Segment Start: Provided material

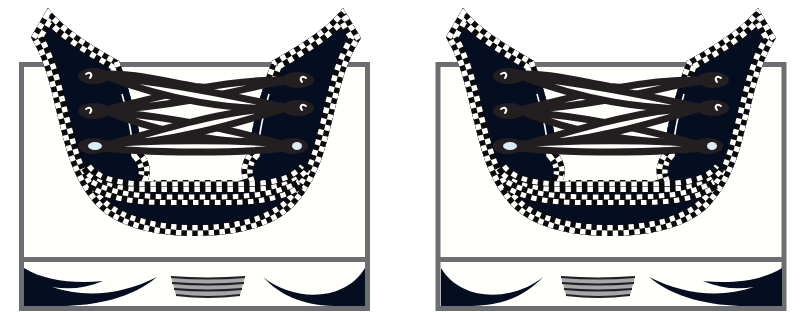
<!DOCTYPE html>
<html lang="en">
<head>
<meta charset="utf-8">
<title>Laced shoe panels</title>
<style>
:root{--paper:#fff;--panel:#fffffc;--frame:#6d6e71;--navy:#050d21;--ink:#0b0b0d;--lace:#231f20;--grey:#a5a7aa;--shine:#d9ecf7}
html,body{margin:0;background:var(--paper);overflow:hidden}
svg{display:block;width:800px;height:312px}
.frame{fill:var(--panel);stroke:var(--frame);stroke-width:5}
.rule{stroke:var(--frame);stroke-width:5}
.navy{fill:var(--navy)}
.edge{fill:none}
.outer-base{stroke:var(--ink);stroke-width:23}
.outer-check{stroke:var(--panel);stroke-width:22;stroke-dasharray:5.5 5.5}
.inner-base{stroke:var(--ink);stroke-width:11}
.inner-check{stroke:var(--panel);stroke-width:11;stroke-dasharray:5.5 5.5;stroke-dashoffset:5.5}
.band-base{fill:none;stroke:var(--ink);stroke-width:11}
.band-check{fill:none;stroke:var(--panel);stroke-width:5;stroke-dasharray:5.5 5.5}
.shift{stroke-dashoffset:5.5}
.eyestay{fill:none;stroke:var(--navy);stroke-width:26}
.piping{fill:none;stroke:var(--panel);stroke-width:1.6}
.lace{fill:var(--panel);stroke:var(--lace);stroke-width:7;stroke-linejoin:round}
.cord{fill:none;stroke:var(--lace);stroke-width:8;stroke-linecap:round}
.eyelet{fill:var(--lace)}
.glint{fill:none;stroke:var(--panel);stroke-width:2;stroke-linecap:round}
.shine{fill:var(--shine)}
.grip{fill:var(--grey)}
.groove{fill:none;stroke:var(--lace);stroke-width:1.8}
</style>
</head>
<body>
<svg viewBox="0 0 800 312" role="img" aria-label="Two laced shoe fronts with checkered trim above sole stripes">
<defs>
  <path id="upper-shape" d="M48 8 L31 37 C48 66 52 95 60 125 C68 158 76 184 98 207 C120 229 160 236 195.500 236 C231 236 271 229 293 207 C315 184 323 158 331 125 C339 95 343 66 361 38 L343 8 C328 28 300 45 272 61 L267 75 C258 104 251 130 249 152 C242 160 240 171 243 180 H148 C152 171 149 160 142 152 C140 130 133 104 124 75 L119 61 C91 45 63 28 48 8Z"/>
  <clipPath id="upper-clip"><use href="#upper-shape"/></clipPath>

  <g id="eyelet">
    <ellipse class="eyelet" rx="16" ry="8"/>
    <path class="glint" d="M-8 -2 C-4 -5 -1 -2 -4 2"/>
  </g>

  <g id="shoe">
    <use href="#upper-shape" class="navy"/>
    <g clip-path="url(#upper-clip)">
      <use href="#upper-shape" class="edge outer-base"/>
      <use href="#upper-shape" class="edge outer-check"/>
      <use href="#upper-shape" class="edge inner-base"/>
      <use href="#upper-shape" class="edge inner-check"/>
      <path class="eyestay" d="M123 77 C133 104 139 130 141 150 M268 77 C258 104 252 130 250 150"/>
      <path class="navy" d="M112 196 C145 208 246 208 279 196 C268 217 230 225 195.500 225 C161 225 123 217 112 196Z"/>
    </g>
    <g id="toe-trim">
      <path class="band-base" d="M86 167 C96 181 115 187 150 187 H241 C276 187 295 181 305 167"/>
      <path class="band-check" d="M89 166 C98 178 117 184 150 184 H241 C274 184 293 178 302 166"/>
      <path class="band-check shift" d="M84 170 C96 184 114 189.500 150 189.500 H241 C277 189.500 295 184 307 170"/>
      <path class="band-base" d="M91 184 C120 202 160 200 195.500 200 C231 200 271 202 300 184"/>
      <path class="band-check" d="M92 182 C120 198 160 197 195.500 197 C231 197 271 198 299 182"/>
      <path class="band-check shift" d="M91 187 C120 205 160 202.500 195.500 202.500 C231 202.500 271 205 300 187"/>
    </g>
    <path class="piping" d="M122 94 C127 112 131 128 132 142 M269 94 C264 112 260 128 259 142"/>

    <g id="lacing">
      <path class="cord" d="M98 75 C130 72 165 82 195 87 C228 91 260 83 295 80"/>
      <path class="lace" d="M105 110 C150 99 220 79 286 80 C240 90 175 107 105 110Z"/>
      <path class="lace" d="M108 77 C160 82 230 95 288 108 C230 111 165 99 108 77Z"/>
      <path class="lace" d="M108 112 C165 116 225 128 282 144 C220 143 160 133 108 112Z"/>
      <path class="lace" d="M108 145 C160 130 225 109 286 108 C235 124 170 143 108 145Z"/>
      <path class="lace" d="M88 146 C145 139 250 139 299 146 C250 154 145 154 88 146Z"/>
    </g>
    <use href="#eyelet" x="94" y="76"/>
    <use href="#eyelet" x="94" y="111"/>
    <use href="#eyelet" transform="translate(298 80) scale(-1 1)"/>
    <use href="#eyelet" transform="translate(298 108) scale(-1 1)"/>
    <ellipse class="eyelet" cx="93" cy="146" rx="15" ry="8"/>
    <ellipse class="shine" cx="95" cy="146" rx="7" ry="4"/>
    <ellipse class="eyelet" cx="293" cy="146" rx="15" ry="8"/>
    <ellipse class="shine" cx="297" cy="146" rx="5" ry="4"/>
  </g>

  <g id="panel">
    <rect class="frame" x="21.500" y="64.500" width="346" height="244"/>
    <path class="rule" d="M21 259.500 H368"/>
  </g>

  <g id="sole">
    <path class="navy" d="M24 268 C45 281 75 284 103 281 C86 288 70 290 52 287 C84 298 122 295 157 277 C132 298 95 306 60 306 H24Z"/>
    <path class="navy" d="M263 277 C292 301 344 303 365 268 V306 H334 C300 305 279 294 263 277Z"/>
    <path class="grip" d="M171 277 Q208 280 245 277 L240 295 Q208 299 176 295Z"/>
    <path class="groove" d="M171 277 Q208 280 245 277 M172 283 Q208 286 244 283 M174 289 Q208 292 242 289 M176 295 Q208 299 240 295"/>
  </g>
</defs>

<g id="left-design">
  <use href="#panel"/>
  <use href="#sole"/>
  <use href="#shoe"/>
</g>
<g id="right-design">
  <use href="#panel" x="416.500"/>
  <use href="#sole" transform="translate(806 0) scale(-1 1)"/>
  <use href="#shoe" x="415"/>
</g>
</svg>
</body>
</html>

Segment End: Provided material

Your instructions
Without altering anything, output all the lines above but none of the images.

Problem solution
<!DOCTYPE html>
<html lang="en">
<head>
<meta charset="utf-8">
<title>Laced shoe panels</title>
<style>
:root{--paper:#fff;--panel:#fffffc;--frame:#6d6e71;--navy:#050d21;--ink:#0b0b0d;--lace:#231f20;--grey:#a5a7aa;--shine:#d9ecf7}
html,body{margin:0;background:var(--paper);overflow:hidden}
svg{display:block;width:800px;height:312px}
.frame{fill:var(--panel);stroke:var(--frame);stroke-width:5}
.rule{stroke:var(--frame);stroke-width:5}
.navy{fill:var(--navy)}
.edge{fill:none}
.outer-base{stroke:var(--ink);stroke-width:23}
.outer-check{stroke:var(--panel);stroke-width:22;stroke-dasharray:5.5 5.5}
.inner-base{stroke:var(--ink);stroke-width:11}
.inner-check{stroke:var(--panel);stroke-width:11;stroke-dasharray:5.5 5.5;stroke-dashoffset:5.5}
.band-base{fill:none;stroke:var(--ink);stroke-width:11}
.band-check{fill:none;stroke:var(--panel);stroke-width:5;stroke-dasharray:5.5 5.5}
.shift{stroke-dashoffset:5.5}
.eyestay{fill:none;stroke:var(--navy);stroke-width:26}
.piping{fill:none;stroke:var(--panel);stroke-width:1.6}
.lace{fill:var(--panel);stroke:var(--lace);stroke-width:7;stroke-linejoin:round}
.cord{fill:none;stroke:var(--lace);stroke-width:8;stroke-linecap:round}
.eyelet{fill:var(--lace)}
.glint{fill:none;stroke:var(--panel);stroke-width:2;stroke-linecap:round}
.shine{fill:var(--shine)}
.grip{fill:var(--grey)}
.groove{fill:none;stroke:var(--lace);stroke-width:1.8}
</style>
</head>
<body>
<svg viewBox="0 0 800 312" role="img" aria-label="Two laced shoe fronts with checkered trim above sole stripes">
<defs>
  <path id="upper-shape" d="M48 8 L31 37 C48 66 52 95 60 125 C68 158 76 184 98 207 C120 229 160 236 195.500 236 C231 236 271 229 293 207 C315 184 323 158 331 125 C339 95 343 66 361 38 L343 8 C328 28 300 45 272 61 L267 75 C258 104 251 130 249 152 C242 160 240 171 243 180 H148 C152 171 149 160 142 152 C140 130 133 104 124 75 L119 61 C91 45 63 28 48 8Z"/>
  <clipPath id="upper-clip"><use href="#upper-shape"/></clipPath>

  <g id="eyelet">
    <ellipse class="eyelet" rx="16" ry="8"/>
    <path class="glint" d="M-8 -2 C-4 -5 -1 -2 -4 2"/>
  </g>

  <g id="shoe">
    <use href="#upper-shape" class="navy"/>
    <g clip-path="url(#upper-clip)">
      <use href="#upper-shape" class="edge outer-base"/>
      <use href="#upper-shape" class="edge outer-check"/>
      <use href="#upper-shape" class="edge inner-base"/>
      <use href="#upper-shape" class="edge inner-check"/>
      <path class="eyestay" d="M123 77 C133 104 139 130 141 150 M268 77 C258 104 252 130 250 150"/>
      <path class="navy" d="M112 196 C145 208 246 208 279 196 C268 217 230 225 195.500 225 C161 225 123 217 112 196Z"/>
    </g>
    <g id="toe-trim">
      <path class="band-base" d="M86 167 C96 181 115 187 150 187 H241 C276 187 295 181 305 167"/>
      <path class="band-check" d="M89 166 C98 178 117 184 150 184 H241 C274 184 293 178 302 166"/>
      <path class="band-check shift" d="M84 170 C96 184 114 189.500 150 189.500 H241 C277 189.500 295 184 307 170"/>
      <path class="band-base" d="M91 184 C120 202 160 200 195.500 200 C231 200 271 202 300 184"/>
      <path class="band-check" d="M92 182 C120 198 160 197 195.500 197 C231 197 271 198 299 182"/>
      <path class="band-check shift" d="M91 187 C120 205 160 202.500 195.500 202.500 C231 202.500 271 205 300 187"/>
    </g>
    <path class="piping" d="M122 94 C127 112 131 128 132 142 M269 94 C264 112 260 128 259 142"/>

    <g id="lacing">
      <path class="cord" d="M98 75 C130 72 165 82 195 87 C228 91 260 83 295 80"/>
      <path class="lace" d="M105 110 C150 99 220 79 286 80 C240 90 175 107 105 110Z"/>
      <path class="lace" d="M108 77 C160 82 230 95 288 108 C230 111 165 99 108 77Z"/>
      <path class="lace" d="M108 112 C165 116 225 128 282 144 C220 143 160 133 108 112Z"/>
      <path class="lace" d="M108 145 C160 130 225 109 286 108 C235 124 170 143 108 145Z"/>
      <path class="lace" d="M88 146 C145 139 250 139 299 146 C250 154 145 154 88 146Z"/>
    </g>
    <use href="#eyelet" x="94" y="76"/>
    <use href="#eyelet" x="94" y="111"/>
    <use href="#eyelet" transform="translate(298 80) scale(-1 1)"/>
    <use href="#eyelet" transform="translate(298 108) scale(-1 1)"/>
    <ellipse class="eyelet" cx="93" cy="146" rx="15" ry="8"/>
    <ellipse class="shine" cx="95" cy="146" rx="7" ry="4"/>
    <ellipse class="eyelet" cx="293" cy="146" rx="15" ry="8"/>
    <ellipse class="shine" cx="297" cy="146" rx="5" ry="4"/>
  </g>

  <g id="panel">
    <rect class="frame" x="21.500" y="64.500" width="346" height="244"/>
    <path class="rule" d="M21 259.500 H368"/>
  </g>

  <g id="sole">
    <path class="navy" d="M24 268 C45 281 75 284 103 281 C86 288 70 290 52 287 C84 298 122 295 157 277 C132 298 95 306 60 306 H24Z"/>
    <path class="navy" d="M263 277 C292 301 344 303 365 268 V306 H334 C300 305 279 294 263 277Z"/>
    <path class="grip" d="M171 277 Q208 280 245 277 L240 295 Q208 299 176 295Z"/>
    <path class="groove" d="M171 277 Q208 280 245 277 M172 283 Q208 286 244 283 M174 289 Q208 292 242 289 M176 295 Q208 299 240 295"/>
  </g>
</defs>

<g id="left-design">
  <use href="#panel"/>
  <use href="#sole"/>
  <use href="#shoe"/>
</g>
<g id="right-design">
  <use href="#panel" x="416.500"/>
  <use href="#sole" transform="translate(806 0) scale(-1 1)"/>
  <use href="#shoe" x="415"/>
</g>
</svg>
</body>
</html>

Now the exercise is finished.